By John Minnis

Legal News

I have had the opportunity to write about two great men in as many weeks: Ernie Harwell and Judge Damon J. Keith. Like the characters in SNL’s “Wayne’s World,” I feel so unworthy.

Harwell, of course, was the universally liked and admired “Voice of the Detroit Tigers,” who died May 4.

Keith is senior judge of the U.S. Court of Appeals, Sixth Circuit, in Detroit. Ground was broken Monday, May 17, for a building to bear his name adjacent to the Wayne State University Law School.

At the ceremony, with more than 600 of his friends, supporters and fellow members of the judiciary present, Keith said he hoped the The Damon J. Keith Center for Civil Rights would be guided by the four words chiseled over the entrance to the U.S. Supreme Court: Equal Justice Under Law.

Keith said those words have guided him throughout his judicial career. That is saying something.

Keith earned his law degree from Howard University in 1949 after earning a B.A. at West Virginia State College. He also went on to earn an LL.M. at Wayne Law in 1956. One of Detroit’s “native sons,” Keith is a Northwestern High School graduate, Class of 1939, and the first in his family to go to college.

He married Rachel Boone, a medical doctor, in 1953. They had three daughters. Keith has been a widower for 3 1/2 years.

At the time of taking the bar exam, he swept floors at The Detroit News.

President Johnson nominated Keith to the U.S. District Court for the Eastern District of Michigan in 1967. Ten years later, he would leave as chief judge when President Jimmy Carter nominated him to the U.S. Court of Appeals, Sixth Circuit.

He changed jobs, but not buildings. In fact, Keith was the impetus behind the Presidents Wall, a new display at the Theodore Levin U.S. Courthouse unveiled on Law Day. Keith had observed to Chief Judge Gerald Rosen that there were no pictures of the president in the courthouse. To remedy the situation and not show partiality, it was decided, after Judge Rosen’s son had suggested it, to have a historical display of all the presidents.

Judge Keith was asked at the time why Law Day was important. He responded, as he always does, because of the four words on the U.S. Supreme Court: Equal Justice Under Law.

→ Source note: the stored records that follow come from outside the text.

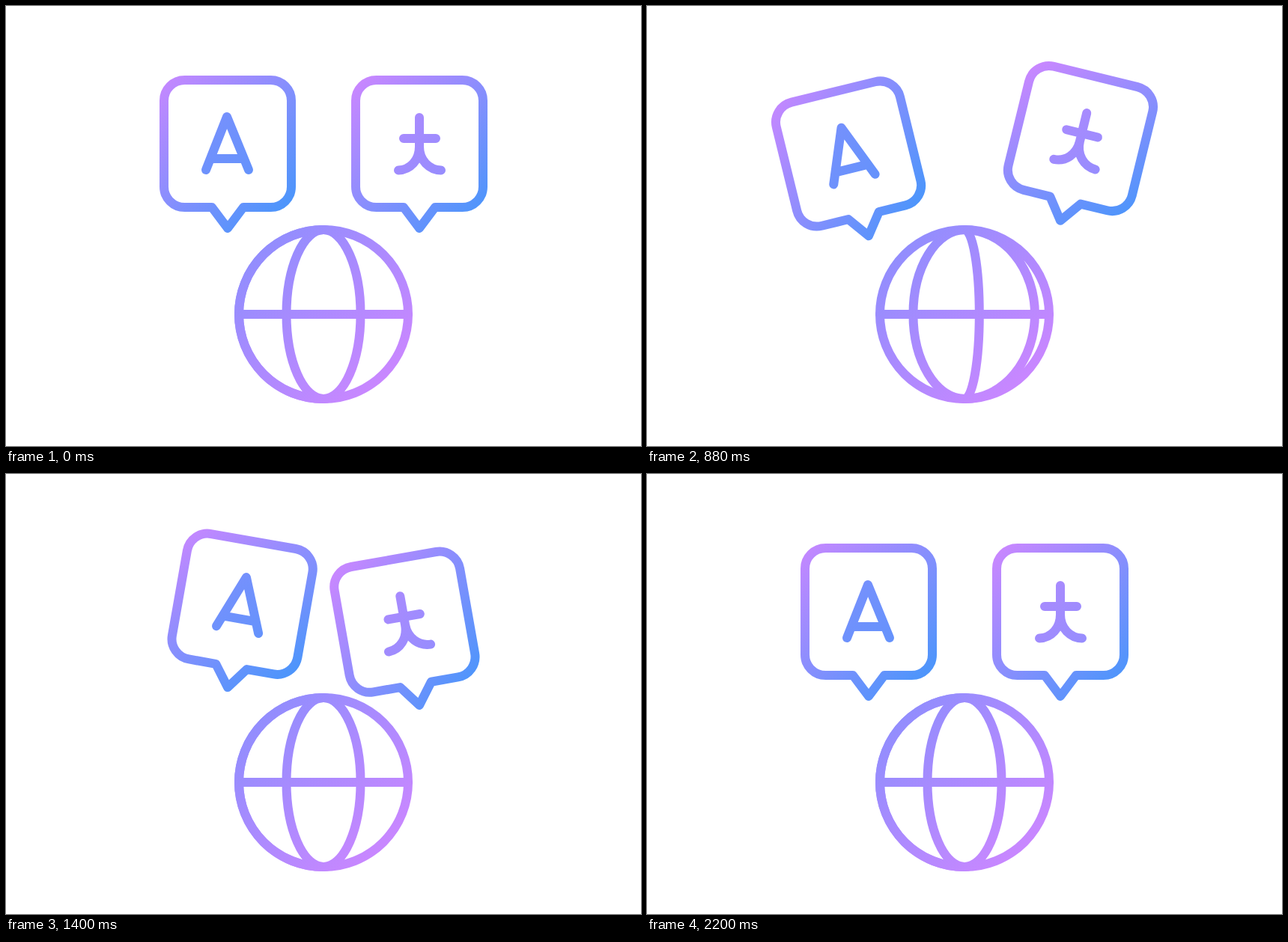
An HTML page that plays this animation: 848x588 px, repeating every 2400 ms.

```html
<!DOCTYPE html>
<html lang="en">
<head>
<meta charset="utf-8">
<title>Translation bubbles and globe</title>
<style>
  html, body { margin: 0; width: 100%; height: 100%; overflow: hidden; background: #fff; }
  svg { display: block; width: 848px; height: 588px; }
  path, circle { fill: none; stroke-width: 12; stroke-linecap: round; stroke-linejoin: round; }
</style>
</head>
<body>
<svg viewBox="0 0 848 588">
  <defs>
    <linearGradient id="base">
      <stop offset="0" stop-color="#c887ff"/>
      <stop offset="1" stop-color="#4e95fb"/>
    </linearGradient>
    <linearGradient id="globeInk" href="#base" gradientUnits="userSpaceOnUse" x1="82" y1="82" x2="-295" y2="-295"/>
    <linearGradient id="leftInk" href="#base" gradientUnits="userSpaceOnUse" x1="-147" y1="-147" x2="22" y2="22"/>
    <linearGradient id="rightInk" href="#base" gradientUnits="userSpaceOnUse" x1="-138" y1="-138" x2="27" y2="27"/>
    <linearGradient id="latinInk" href="#base" gradientUnits="userSpaceOnUse" x1="-375" y1="-375" x2="60" y2="60"/>
    <linearGradient id="hanInk" href="#base" gradientUnits="userSpaceOnUse" x1="-194" y1="-194" x2="241" y2="241"/>
    <path id="bubble" d="M-57.5-198H57.5a27.5 27.5 0 0 1 27.5 27.5V-55.5a27.5 27.5 0 0 1-27.5 27.5H21L0 0L-21-28H-57.5a27.5 27.5 0 0 1-27.5-27.5V-170.5a27.5 27.5 0 0 1 27.5-27.5Z"/>
  </defs>

  <g transform="translate(424 412)" stroke="url(#globeInk)">
    <circle r="113"/>
    <path d="M-113 0H113"/>
    <path class="meridian"/>
    <path class="meridian"/>
    <path class="meridian"/>
  </g>

  <g id="left">
    <use href="#bubble" stroke="url(#leftInk)"/>
    <path stroke="url(#latinInk)" d="M-29-78L-1-149L28-78M-22-93H21"/>
  </g>

  <g id="right">
    <use href="#bubble" stroke="url(#rightInk)"/>
    <path stroke="url(#hanInk)" d="M0-148V-109C0-91-12-78-28-77.5M0-109C0-91 13-78 29-77.5M-21-120H22"/>
  </g>
</svg>
<script>
  const LOOP = 2400, STEP = 20, R = 113;

  // [time in ms, value], eased between neighbours
  const TILT = [[200, 0], [800, 15], [1400, -10], [1800, -4 * -1], [2200, 0]];
  const LIFT = [[200, 0], [700, 25], [1200, -25], [1700, 12], [2200, 0]];

  // The globe turns three times at constant speed
  const SPIN_START = 600, SPIN_END = 1800, TURN = 400;
  const STOPS = [-R, -49.5, 49.5, R];

  const left = document.getElementById('left');
  const right = document.getElementById('right');
  const meridians = document.querySelectorAll('.meridian');

  const mix = (a, b, u) => a + (b - a) * u;
  const ease = u => u * u * (3 - 2 * u);

  function valueAt(keys, t) {
    if (t <= keys[0][0]) return keys[0][1];
    for (let i = 1; i < keys.length; i++) {
      const [t0, a] = keys[i - 1], [t1, b] = keys[i];
      if (t < t1) return mix(a, b, ease((t - t0) / (t1 - t0)));
    }
    return keys[keys.length - 1][1];
  }

  function place(group, x, side, tilt, lift) {
    group.setAttribute('transform',
      `translate(${x} ${297 + side * lift}) rotate(${-side * tilt})`);
  }

  function draw(t) {
    const tilt = valueAt(TILT, t), lift = valueAt(LIFT, t);
    place(left, 296, 1, tilt, lift);
    place(right, 552, -1, tilt, lift);

    const spinning = t > SPIN_START && t < SPIN_END;
    const phase = spinning ? (t - SPIN_START) / TURN % 1 : 0;
    meridians.forEach((path, i) => {
      const x = mix(STOPS[i], STOPS[i + 1], phase);
      path.setAttribute('d',
        `M0 ${-R}A${Math.abs(x)} ${R} 0 0 ${x > 0 ? 1 : 0} 0 ${R}`);
    });
  }

  const start = performance.now();
  function tick() {
    const t = (performance.now() - start) % LOOP;
    draw(Math.floor(t / STEP) * STEP);
    requestAnimationFrame(tick);
  }
  tick();
</script>
</body>
</html>
```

At the Wayne Law groundbreaking, U.S. Attorney General Eric Holder cited Keith’s unwavering “fidelity to the U.S. Constitution.” Keith has stood up for the civil rights of all people, including suspected terrorists.

During the aftermath of 9/11, Judge Keith stood up to President George W. Bush, ruling In Detroit Free Press v. Ashcroft that it was unlawful for the Bush administration to conduct deportation hearings in secret whenever the government asserted that the people involved might be linked to terrorism. Writing for a unanimous U.S. Court of Appeals panel, Keith declared, “Democracies die behind closed doors.” For that, New York Times columnist Bob Herbert called Keith an “American hero.”

Three decades earlier, Judge Keith stood up to President Nixon, declaring warrantless wiretaps a violation of the Fourth Amendment. To this day, the ruling is known as the “Keith Decision.”

Keith exposed systematic racial discrimination at Detroit Edison. He found school segregation in Pontiac and ordered citywide busing.

By standing up to presidents, huge corporations and big-city schools, Keith showed extraordinary courage.

As a community leader, Keith roused business leaders to provide safe housing for civil rights icon Rosa Parks after her home was broken into and she was assaulted. He again rallied these same business leaders to save the Charles H. Wright Museum of African-American History from bankruptcy.

But despite all these great accomplishments — in themselves enough to warrant greatness — Judge Keith, like Ernie Harwell, was esteemed not just for his deeds but also for the intrinsic man that he is. Give us a handful of Harwells and Keiths, and Detroit — and the world — would be a far better place.